Four security guards were charged with involuntary manslaughter nearly eight years after the death of a Black man who was pinned to the floor at Northland Center Mall in Southfield, Mich., Attorney General Dana Nessel said on Wednesday.
According to USA Today, John Seiberling, Lucius Hamilton, Aaron Maree, and Gaven King were arraigned Wednesday and Thursday on involuntary manslaughter charges in 46th District Court in Oakland County. The men face up to 15 years in prison if convicted. Probable cause hearings for Seiberling and King are set for October 28.
The guards were charged in the death of McKenzie Cochran, 25, of Ferndale, Michigan, the Detroit Metro Times reports. The incident began when mall security was called to the L.A. Diamonds store, where the clerk accused Cochran of suspicious behavior. After an initial confrontation, Cochran struggled with the guards, and was handcuffed and hit with pepper spray. An autopsy showed that Cochran died of compression asphyxiation after being held face down by security guards for nine minutes.
USA Today reports a synopsis of the incident:
In 2014, former Oakland County Prosecutor Jessica Cooper said the security kept Cochran constrained for too long while waiting for Southfield Police, who were delayed because of a mistaken location given by a mall dispatcher who sent police to the wrong side of the mall. Security guards were worried that Cochran was possibly armed, as he had approached a jewelry counter and said he wanted to kill somebody. It was later found that Cochran was unarmed.
After responding, Southfield firefighters attempted to revive Cochran using smelling salts and found no pulse or respirations, he was transported to Providence Hospital, where he was later declared dead.
Oakland County Prosecutor’s Office and Southfield Police referred the case to Nessel’s office, USA Today reports. Both organizations have new leadership since the incident occurred in 2014.
“I’m glad that it was referred, I think it’s important that we did this independent review and analysis. I feel very confident in the charges that I’ve explained today,” Nessel said at a news conference on Thursday.
According to the Metro Times, Nessel took over the case in June 2020, following the death of George Floyd, who died after a Minneapolis police officer pressed a knee to his neck for over nine minutes. Footage captured by shoppers at Northland Center mall showed security guards holding Cochran down as he kept saying “I can’t breathe, I can’t breathe”—a fate eerily similar to Floyd’s.
“My office will conduct a thorough and comprehensive review of this case to determine whether any additional action should have been taken in response to Mr. Cochran’s death. If the evidence warrants additional action, we will make efforts to ensure justice is served,” Nessel stated in June 2020.
According to the report in USA Today, Nessel denies claims that the nation’s social climate influenced her office’s decision to revisit the case:
“It’s very important that, as prosecutors, that we’re not influenced by public opinion one way or another,” Nessel said. “Our hope is to be completely impartial and unbiased and to look at three things — and three things only — the facts, the evidence and the law.”
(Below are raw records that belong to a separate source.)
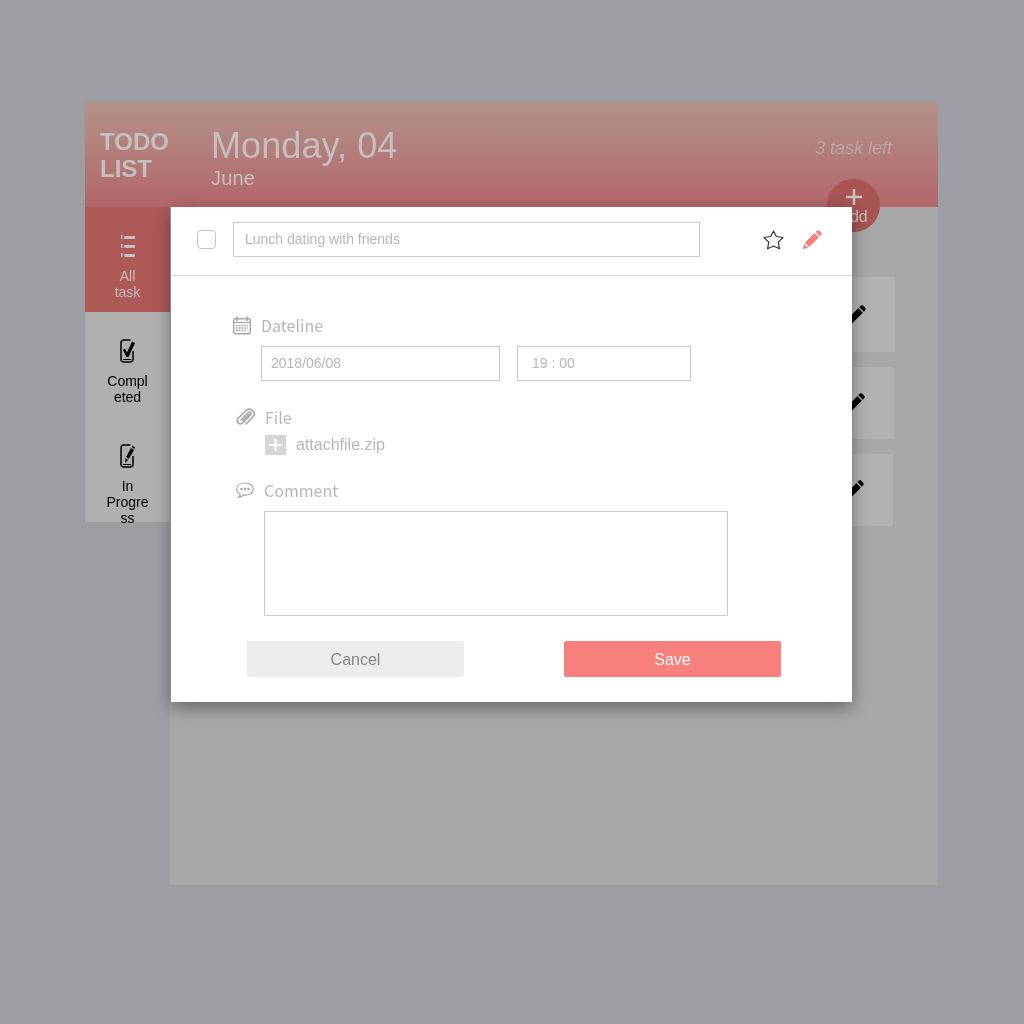
<!DOCTYPE html>
<html lang="en">
<head>
<meta charset="utf-8">
<title>Todo list</title>
<style>
:root {
  --backdrop: #9d9ea3;
  --panel: #a8a8a8;
  --card: #b2b2b2;
  --header-top: #b29389;
  --header-bottom: #b2666b;
  --active: #ad5957;
  --add: #a75452;
  --dim-text: #c6bfbe;
  --coral: #f7807d;
  --line: #c9c9c9;
  --muted: #b5b5b5;
  --ui: "Liberation Sans", Arial, sans-serif;
  --label: "Noto Sans CJK JP", "Noto Sans", sans-serif;
}
* { box-sizing: border-box; margin: 0; padding: 0; }
html, body { width: 1024px; height: 1024px; overflow: hidden; }
body { position: relative; background: var(--backdrop); font-family: var(--ui); }
svg { display: block; flex: none; overflow: visible; }
.symbols { position: absolute; width: 0; height: 0; }

.app {
  position: absolute; left: 85px; top: 102px; width: 853px; height: 783px;
  display: grid; grid-template: 105px 678px / 85px 768px;
}
.app-header {
  grid-column: 1 / 3; display: flex; color: var(--dim-text);
  background: linear-gradient(var(--header-top), var(--header-bottom));
}
.app-title { width: 126px; padding: 26px 0 0 15px; font-size: 24px; line-height: 27px; }
.today { flex: 1; padding-top: 23px; }
.today h2 { font-size: 36px; line-height: 42px; font-weight: 400; letter-spacing: .1px; }
.today p { font-size: 20px; line-height: 23px; letter-spacing: .2px; }
.tasks-left { padding: 36px 46px 0 0; font-size: 18px; line-height: 21px; font-style: italic; color: #bfa4a4; }

.sidebar { height: 315px; background: #b0b0b0; }
.sidebar a {
  display: flex; flex-direction: column; align-items: center; height: 105px;
  padding-top: 27px; font-size: 14px; line-height: 16px; text-align: center;
  color: #000; text-decoration: none;
}
.sidebar svg { margin-bottom: 10px; }
.sidebar .current { background: var(--active); color: var(--dim-text); }

.board { background: var(--panel); padding: 70px 43px 0 60px; display: flex; flex-direction: column; gap: 15px; }
.task { height: 72px; background: var(--card); display: flex; justify-content: flex-end; align-items: center; padding-right: 29px; }
.task:nth-child(1) { height: 75px; }
.task:nth-child(2) { margin-right: 1px; }
.task:nth-child(3) { margin-right: 2px; }

.add {
  position: absolute; left: 827px; top: 179px; width: 53px; height: 53px; border-radius: 50%;
  background: var(--add); color: var(--dim-text); text-decoration: none;
  display: flex; flex-direction: column; align-items: center; padding-top: 10px; gap: 3px;
  font-size: 16px; line-height: 18px;
}

.dialog {
  position: absolute; left: 171px; top: 207px; width: 681px; height: 495px;
  background: #fff; box-shadow: 0 6px 16px rgba(0, 0, 0, .38); color: var(--muted);
}
.dialog-header { height: 69px; border-bottom: 1px solid #d8d8d8; display: flex; align-items: center; padding: 0 29px 3px 26px; }
.checkbox { width: 19px; height: 19px; border: 1px solid #c4c4c4; border-radius: 4px; margin-right: 17px; }
.field { border: 1px solid var(--line); height: 35px; font-size: 14px; line-height: 33px; padding-left: 9px; }
.task-name { width: 467px; padding-left: 11px; margin-right: 63px; }
.pencil-action { margin-left: 19px; }
.section-title { display: flex; align-items: center; height: 24px; font-family: var(--label); font-size: 16px; line-height: 24px; font-weight: 400; }
.dateline { padding: 37px 0 0 62px; height: 125px; }
.dateline .section-title { gap: 10px; }
.date-row { display: flex; gap: 17px; padding: 9px 0 0 28px; }
.date { width: 239px; }
.time { width: 174px; padding-left: 14px; }
.file { height: 77px; padding-left: 65px; }
.file .section-title { gap: 9px; padding-top: 2px; height: 29px; }
.attachment { display: flex; align-items: center; gap: 10px; padding: 5px 0 0 29px; font-size: 16px; line-height: 20px; }
.comment { padding: 0 0 0 65px; height: 163px; }
.comment .section-title { gap: 10px; }
.comment-box { width: 464px; height: 105px; margin: 9px 0 0 28px; border: 1px solid var(--line); }
.actions { display: flex; gap: 100px; padding-left: 76px; }
.button { width: 217px; height: 36px; border-radius: 2px; font-size: 16px; line-height: 37px; text-align: center; text-decoration: none; }
.cancel { background: #ededed; color: #868686; }
.save { background: var(--coral); color: #fff; }
</style>
</head>
<body>
<svg class="symbols" aria-hidden="true">
  <defs>
    <symbol id="pencil" viewBox="0 0 20 20">
      <path d="M0 20 1 14.500 5.500 19ZM2 13.500 12.300 3.200 16.800 7.700 6.500 18ZM13.300 2.200 15 .6Q16 0 17 .6L19.400 3Q20 4 19.400 5L17.800 6.700Z" fill="currentColor"/>
    </symbol>
    <symbol id="phone-frame" viewBox="0 0 16 24">
      <path d="M10.500 1H4Q1 1 1 4V20Q1 23 4 23H10Q13 23 13 20V12" fill="none" stroke="currentColor" stroke-width="1.500"/>
      <path d="M3 20.500H11" stroke="currentColor"/>
    </symbol>
  </defs>
</svg>

<main class="app">
  <header class="app-header">
    <h1 class="app-title">TODO<br>LIST</h1>
    <div class="today">
      <h2>Monday, 04</h2>
      <p>June</p>
    </div>
    <p class="tasks-left">3 task left</p>
  </header>

  <nav class="sidebar">
    <a class="current" href="#">
      <svg width="16" height="24" viewBox="0 0 16 24" fill="currentColor" aria-hidden="true">
        <path d="M1 1H2.500V5H1ZM1 10H2.500V14H1ZM1 19H2.500V23H1Z"/>
        <rect x="4" y="2" width="11" height="3" rx="1"/>
        <rect x="4" y="11" width="11" height="3" rx="1"/>
        <rect x="4" y="20" width="11" height="3" rx="1"/>
      </svg>
      <span>All<br>task</span>
    </a>
    <a href="#">
      <svg width="16" height="24" viewBox="0 0 16 24" aria-hidden="true">
        <use href="#phone-frame"/>
        <path d="M3 11 5 9.500 7 13.500 12 2.500 15 4 8.500 18H6.500Z"/>
      </svg>
      <span>Compl<br>eted</span>
    </a>
    <a href="#">
      <svg width="16" height="24" viewBox="0 0 16 24" aria-hidden="true">
        <use href="#phone-frame"/>
        <path d="M5 19 5.500 14 8 16ZM6.200 13 11 4 14 6 8.800 15ZM11.500 3 12.500 1.500 15 3.500 14.500 5Z"/>
      </svg>
      <span>In<br>Progre<br>ss</span>
    </a>
  </nav>

  <section class="board">
    <article class="task"><svg width="20" height="20" aria-hidden="true"><use href="#pencil"/></svg></article>
    <article class="task"><svg width="20" height="20" aria-hidden="true"><use href="#pencil"/></svg></article>
    <article class="task"><svg width="20" height="20" aria-hidden="true"><use href="#pencil"/></svg></article>
  </section>
</main>

<a class="add" href="#">
  <svg width="16" height="16" viewBox="0 0 16 16" aria-hidden="true"><path d="M8 0V16M0 8H16" stroke="currentColor" stroke-width="2.500"/></svg>
  Add
</a>

<section class="dialog">
  <header class="dialog-header">
    <span class="checkbox"></span>
    <div class="field task-name">Lunch dating with friends</div>
    <svg width="21" height="20" viewBox="0 0 21 20" role="img" aria-label="Star">
      <path d="M10.500 1 13.300 6.500 20 7.500 15.300 12.200 16.400 18.800 10.500 16 4.600 18.800 5.700 12.200 1 7.500 7.700 6.500Z" fill="none" stroke="#333" stroke-width="1.200" stroke-linejoin="round"/>
    </svg>
    <svg class="pencil-action" width="19" height="19" color="#f7807d" role="img" aria-label="Edit"><use href="#pencil"/></svg>
  </header>

  <div class="dateline">
    <h3 class="section-title">
      <svg width="18" height="18" viewBox="0 0 18 18" fill="none" stroke="#a6a6a6" aria-hidden="true">
        <rect x=".7" y="2.700" width="16.600" height="15" rx="1.500" stroke-width="1.400"/>
        <path d="M1 6.500H17" stroke-width="1.200"/>
        <path d="M4 .5V5M14 .5V5" stroke-width="1.600"/>
        <path d="M3 9.500H15M3 12H15M3 14.500H13" stroke-width="1.300" stroke-dasharray="1.800 1"/>
      </svg>
      Dateline
    </h3>
    <div class="date-row">
      <div class="field date">2018/06/08</div>
      <div class="field time">19 : 00</div>
    </div>
  </div>

  <div class="file">
    <h3 class="section-title">
      <svg width="20" height="18" viewBox="0 0 20 18" fill="none" stroke="#a6a6a6" stroke-width="1.600" stroke-linecap="round" aria-hidden="true">
        <path d="M5 12 12 5C14 3 16 5 14.500 7L7 14.500C4 18-.5 14 2 10.500L10 2.500C14-1 20.500 4 17.500 8.500L10 16"/>
        <path d="M7 12.500 13 6.500"/>
      </svg>
      File
    </h3>
    <div class="attachment">
      <svg width="21" height="20" viewBox="0 0 21 20" role="img" aria-label="Attach">
        <rect width="21" height="20" fill="#d6d6d6"/>
        <path d="M10.500 4V16M4.500 10H16.500" stroke="#fff" stroke-width="2"/>
      </svg>
      <span>attachfile.zip</span>
    </div>
  </div>

  <div class="comment">
    <h3 class="section-title">
      <svg width="18" height="16" viewBox="0 0 18 16" aria-hidden="true">
        <path d="M9 1C4 1 .7 3.500 .7 7 .7 9.500 2 11 4.200 12.200 4.200 13.500 3.500 14.500 2.500 15.200 5 15 6.500 14 7.500 13 13 13.500 17.300 11 17.300 7 17.300 3.500 14 1 9 1Z" fill="none" stroke="#a6a6a6" stroke-width="1.200"/>
        <g fill="#a6a6a6"><circle cx="5.500" cy="7" r="1.200"/><circle cx="9" cy="7" r="1.200"/><circle cx="12.500" cy="7" r="1.200"/></g>
      </svg>
      Comment
    </h3>
    <div class="comment-box"></div>
  </div>

  <div class="actions">
    <a class="button cancel" href="#">Cancel</a>
    <a class="button save" href="#">Save</a>
  </div>
</section>
</body>
</html>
Charges were initially not pursued in 2014 because Cooper, believing that they would not win in court, said the current Oakland County prosecutor.
“This isn’t about winning or losing, this is about justice for McKenzie Cochran,” Oakland County Prosecutor Karen McDonald said Thursday. “This case cried out for a second review. It’s a tragic, tragic death, but we have moved forward as a community, as a state and as a country and we no longer swipe these things to the side when we know there has been wrongdoing.”
McDonald added: “It’s been delayed justice, but I’m so thankful that it’s finally here.”
After an eight-month investigation, Cooper declined to charge the officers because she found that the officers were under-trained and had no intent to harm Cochran. In the aftermath of the George Floyd murder, Cooper—who stands by her decision not to charge the guards—agreed to ask Nessel to review the case.
An investigative reporter working with the Cochran family brought the case to
Southfield Police Chief Elvin Barren in June 2020, according to USA Today. After consulting with the family that they wanted the attorney general’s office to give the case a secondary review, Barren sought to reexamine the case.
“When I looked at the case, I felt that the case should have moved forward through the judicial system to let all the facts come out and then form a decision of guilt or innocence,” Barren stated.
Gerald Thurswell, an attorney for Cochran’s estate, reached a confidential settlement with a security company. He said he spoke to the guards during the case and gave investigators their statements.
“The bottom line is there was no reason whatsoever to hold him down when he’s begging, ‘I can’t breathe.’ Justice is being served. Clearly there’s probable cause to have them charged,” Thurswell told the Associated Press.